**EXERCISE OBJECTIVE**
Below are the records. How many of their lines contain "body"? Give only the number.

**GIVEN RECORDS**
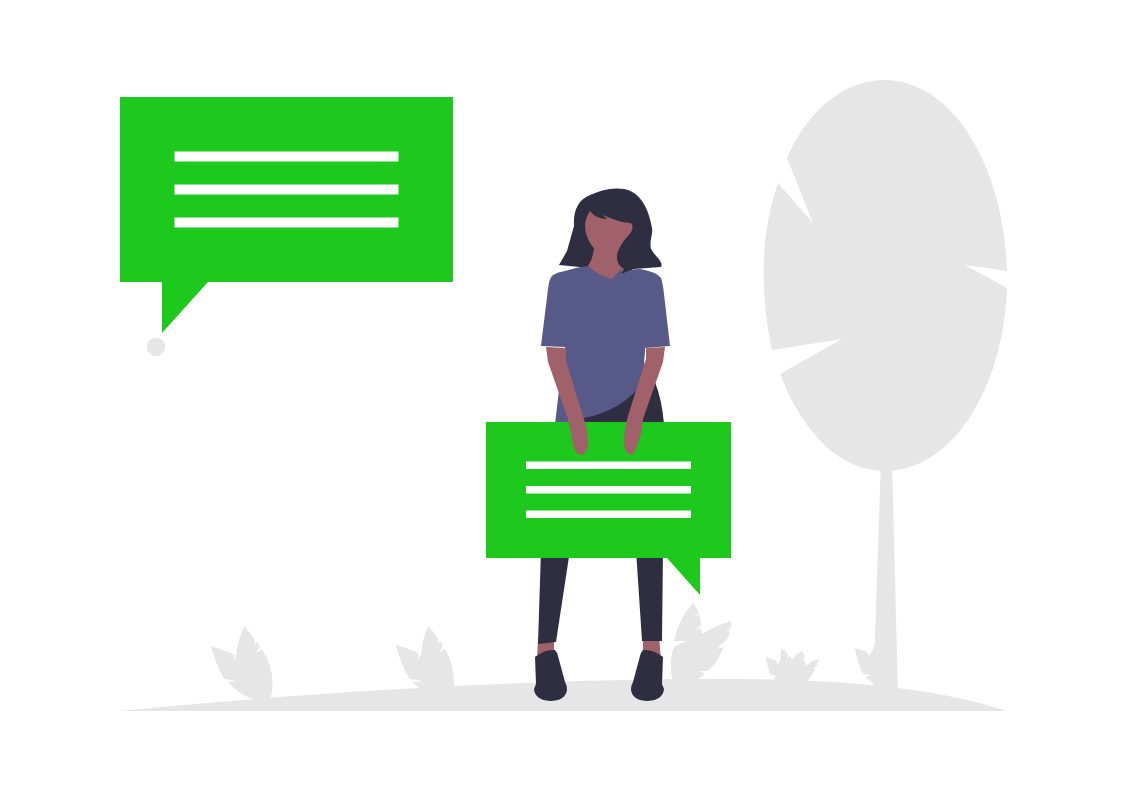
<!DOCTYPE html>
<html lang="en">
<head>
<meta charset="utf-8">
<title>Speech bubbles illustration</title>
<style>
:root {
  --paper: #ffffff;
  --accent: #1dc91d;
  --muted: #e6e6e6;
  --dark: #2f2e41;
  --shirt: #575a89;
  --skin: #a0616a;
}
html, body { margin: 0; height: 100%; overflow: hidden; background: var(--paper); }
svg { display: block; width: 1127px; height: 791px; }
.paper { fill: var(--paper); }
.accent { fill: var(--accent); }
.muted { fill: var(--muted); }
.dark { fill: var(--dark); }
.shirt { fill: var(--shirt); }
.skin { fill: var(--skin); }
</style>
</head>
<body>
<svg viewBox="0 0 1127 791" role="img" aria-label="A woman holding a green speech bubble beside a tree, with another speech bubble on the left">
  <defs>
    <path id="sprout" d="M211 646C220 649 230 652 235 655L233 661L236 657C237 645 240 636 244 626Q250 633 255 639L254 644L257 642L260 646L256 653L262 649Q275 669 272 692Q271 698 268 704L250 698Q236 692 228 682L237 681L224 679Q216 665 211 646Z"/>
  </defs>

  <g id="landscape" class="muted">
    <path id="ground" d="M120 711C300 693 520 680 690 679C810 678 920 683 1007 711Z"/>
    <use href="#sprout"/>
    <path id="sprout-middle" d="M396 645C405 648 414 650 419 654L417 660L421 655C422 644 424 635 428 626Q434 632 438 638L437 643L440 641L443 646L439 653L445 649Q455 666 454 688L424 690Q416 687 413 682L423 681L410 679Q400 664 396 645Z"/>
    <path id="sprout-right" d="M693 603Q697 609 699 613L695 616L700 615L701 625L695 630L701 628L702 634Q714 626 731 621L731 628L726 632L730 631L728 638L717 649L724 647Q716 665 708 671L700 671L705 674Q696 681 689 686L674 684Q669 672 672 652L675 646L687 641L674 641Q678 620 693 603Z"/>
    <path id="sprout-small" d="M766 657L777 661L777 665L780 661Q780 655 782 648L788 654L787 658L790 656L792 660L795 656L802 651L805 657L802 661L805 660L805 666Q811 661 819 659L816 667L812 669L815 669Q812 677 807 681L801 686H782L773 678L777 676L771 675Q767 667 766 657Z"/>
    <path id="sprout-trunk" d="M855 648L867 652L868 656L872 652L876 640L882 690L865 677L872 675L863 674Q857 662 855 648Z"/>
    <g id="tree">
      <path d="M881 460H892L898 694H873L875 636Z"/>
      <path d="M787 158C808 110 844 80 885 80C951 80 1004 164 1007 271L965 265L1007 288C1003 391 951 471 885 471C841 471 803 434 780 374L842 339L772 350C760 294 760 235 778 183L813 223Z"/>
    </g>
  </g>

  <g id="message-left">
    <path class="accent" d="M120 97H453V282H208L162 333V282H120Z"/>
    <g class="paper">
      <rect x="174.500" y="151.500" width="224" height="10"/>
      <rect x="174.500" y="184.500" width="224" height="10"/>
      <rect x="174.500" y="217.500" width="224" height="10"/>
    </g>
    <circle class="muted" cx="156" cy="347" r="9.300"/>
  </g>

  <g id="woman">
    <g id="legs">
      <path class="skin" d="M538 638H554L554 660H537ZM643 636H659L661 660H643Z"/>
      <path class="dark" d="M541 550H570L556 642L538 644ZM636 550H663L662 641H642Z"/>
      <path id="shoe-left" class="dark" d="M535 657Q545 649 555 650Q557 652 558 656L565 682Q567 685 567 690Q565 701 550 701Q535 700 534 689L536 684Z"/>
      <path id="shoe-right" class="dark" d="M663 657Q653 649 643 650Q641 652 640 656L633 682Q631 685 631 690Q633 701 648 701Q663 700 664 689L662 684Z"/>
    </g>
    <path id="hips" class="dark" d="M578 424L600 400L645 378L655 382Q662 400 664 424Z"/>
    <path id="hair-back" class="dark" d="M559 265L567 251L574 226C573 210 579 200 588 196C600 190 612 187 624 189C641 192 649 210 652 228C653 236 649 241 651 249Q654 254 658 258Q663 264 661 267L634 269L623 274L590 268Z"/>
    <path id="neck" class="skin" d="M594 240Q595 256 588 266L600 285H613L624 269Q617 265 617 258L618 240Z"/>
    <path id="face" class="skin" d="M590 211C598 212 622 218 632 223C634 229 631 233 626 238C622 243 619 248 618 252H598C587 243 580 225 590 211Z"/>
    <path id="fringe" class="dark" d="M586 205L610 198L638 213L633 227Q632 223 630 223Q618 222 603 215L607 219Q596 219 590 211Z"/>
    <path id="shirt" class="shirt" d="M588 266Q598 275 611 279Q617 275 621 268L622 274Q630 269 640 269Q657 272 661 278Q663 284 664 294L670 346L645 348L644 382Q621 411 584 418L577 424H555L559 390L565 347L541 346L548 289Q549 278 553 275Q558 272 565 271Q577 267 588 266Z"/>
    <path class="paper" d="M645 354L646 360L644 364Z"/>
  </g>

  <g id="message-held">
    <path class="accent" d="M486 422H731V558H700V595L667 558H486Z"/>
    <g class="paper">
      <rect x="526" y="461.500" width="165" height="7.500"/>
      <rect x="526" y="486" width="165" height="7.500"/>
      <rect x="526" y="510.500" width="165" height="7.500"/>
    </g>
  </g>

  <g id="arms" class="skin">
    <path d="M546 347L566 348V361L583 416Q588 430 588 443Q587 455 581 455Q575 454 573 444L568 419L548 362Z"/>
    <path d="M646 348L665 347L663 362L643 419Q642 435 637 446Q634 455 630 455Q624 453 624 442Q624 430 628 416L646 359Z"/>
  </g>
</svg>
</body>
</html>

**WORKED SOLUTION**
3